Problem statement: Please return each line of the listing exactly as given.
Start of Block
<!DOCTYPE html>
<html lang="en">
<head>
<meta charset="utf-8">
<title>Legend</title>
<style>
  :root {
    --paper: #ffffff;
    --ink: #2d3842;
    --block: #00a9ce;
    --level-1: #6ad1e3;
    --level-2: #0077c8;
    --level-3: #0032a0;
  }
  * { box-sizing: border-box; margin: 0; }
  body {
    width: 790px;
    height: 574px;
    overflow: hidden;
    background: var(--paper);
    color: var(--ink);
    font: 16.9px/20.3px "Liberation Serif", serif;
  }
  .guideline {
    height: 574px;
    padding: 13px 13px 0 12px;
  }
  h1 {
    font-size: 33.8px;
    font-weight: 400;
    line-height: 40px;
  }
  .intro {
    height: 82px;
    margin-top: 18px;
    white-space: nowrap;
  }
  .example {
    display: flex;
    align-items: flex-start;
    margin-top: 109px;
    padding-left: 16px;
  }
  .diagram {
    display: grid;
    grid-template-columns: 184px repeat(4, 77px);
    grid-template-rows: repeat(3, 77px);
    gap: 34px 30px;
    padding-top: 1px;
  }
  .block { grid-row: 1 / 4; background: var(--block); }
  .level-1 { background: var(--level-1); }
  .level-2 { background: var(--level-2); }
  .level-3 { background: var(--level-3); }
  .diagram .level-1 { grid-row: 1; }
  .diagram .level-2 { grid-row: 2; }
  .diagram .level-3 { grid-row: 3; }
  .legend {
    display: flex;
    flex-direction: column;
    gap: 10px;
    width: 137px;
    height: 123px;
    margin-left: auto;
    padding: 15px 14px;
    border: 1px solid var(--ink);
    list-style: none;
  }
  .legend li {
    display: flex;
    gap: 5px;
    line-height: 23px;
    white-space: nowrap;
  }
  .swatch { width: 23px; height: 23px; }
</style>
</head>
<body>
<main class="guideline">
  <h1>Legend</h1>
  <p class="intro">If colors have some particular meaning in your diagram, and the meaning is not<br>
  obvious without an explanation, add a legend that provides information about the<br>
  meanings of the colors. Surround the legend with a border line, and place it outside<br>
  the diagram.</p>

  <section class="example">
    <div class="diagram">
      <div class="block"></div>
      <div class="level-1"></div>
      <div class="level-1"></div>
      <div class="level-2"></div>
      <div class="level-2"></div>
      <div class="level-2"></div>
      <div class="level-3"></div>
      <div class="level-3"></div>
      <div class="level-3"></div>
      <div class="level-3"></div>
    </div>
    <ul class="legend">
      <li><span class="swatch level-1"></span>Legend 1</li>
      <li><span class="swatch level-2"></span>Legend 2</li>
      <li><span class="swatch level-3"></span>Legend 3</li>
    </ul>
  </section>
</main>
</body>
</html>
End of Block
Exercise result:
<!DOCTYPE html>
<html lang="en">
<head>
<meta charset="utf-8">
<title>Legend</title>
<style>
  :root {
    --paper: #ffffff;
    --ink: #2d3842;
    --block: #00a9ce;
    --level-1: #6ad1e3;
    --level-2: #0077c8;
    --level-3: #0032a0;
  }
  * { box-sizing: border-box; margin: 0; }
  body {
    width: 790px;
    height: 574px;
    overflow: hidden;
    background: var(--paper);
    color: var(--ink);
    font: 16.9px/20.3px "Liberation Serif", serif;
  }
  .guideline {
    height: 574px;
    padding: 13px 13px 0 12px;
  }
  h1 {
    font-size: 33.8px;
    font-weight: 400;
    line-height: 40px;
  }
  .intro {
    height: 82px;
    margin-top: 18px;
    white-space: nowrap;
  }
  .example {
    display: flex;
    align-items: flex-start;
    margin-top: 109px;
    padding-left: 16px;
  }
  .diagram {
    display: grid;
    grid-template-columns: 184px repeat(4, 77px);
    grid-template-rows: repeat(3, 77px);
    gap: 34px 30px;
    padding-top: 1px;
  }
  .block { grid-row: 1 / 4; background: var(--block); }
  .level-1 { background: var(--level-1); }
  .level-2 { background: var(--level-2); }
  .level-3 { background: var(--level-3); }
  .diagram .level-1 { grid-row: 1; }
  .diagram .level-2 { grid-row: 2; }
  .diagram .level-3 { grid-row: 3; }
  .legend {
    display: flex;
    flex-direction: column;
    gap: 10px;
    width: 137px;
    height: 123px;
    margin-left: auto;
    padding: 15px 14px;
    border: 1px solid var(--ink);
    list-style: none;
  }
  .legend li {
    display: flex;
    gap: 5px;
    line-height: 23px;
    white-space: nowrap;
  }
  .swatch { width: 23px; height: 23px; }
</style>
</head>
<body>
<main class="guideline">
  <h1>Legend</h1>
  <p class="intro">If colors have some particular meaning in your diagram, and the meaning is not<br>
  obvious without an explanation, add a legend that provides information about the<br>
  meanings of the colors. Surround the legend with a border line, and place it outside<br>
  the diagram.</p>

  <section class="example">
    <div class="diagram">
      <div class="block"></div>
      <div class="level-1"></div>
      <div class="level-1"></div>
      <div class="level-2"></div>
      <div class="level-2"></div>
      <div class="level-2"></div>
      <div class="level-3"></div>
      <div class="level-3"></div>
      <div class="level-3"></div>
      <div class="level-3"></div>
    </div>
    <ul class="legend">
      <li><span class="swatch level-1"></span>Legend 1</li>
      <li><span class="swatch level-2"></span>Legend 2</li>
      <li><span class="swatch level-3"></span>Legend 3</li>
    </ul>
  </section>
</main>
</body>
</html>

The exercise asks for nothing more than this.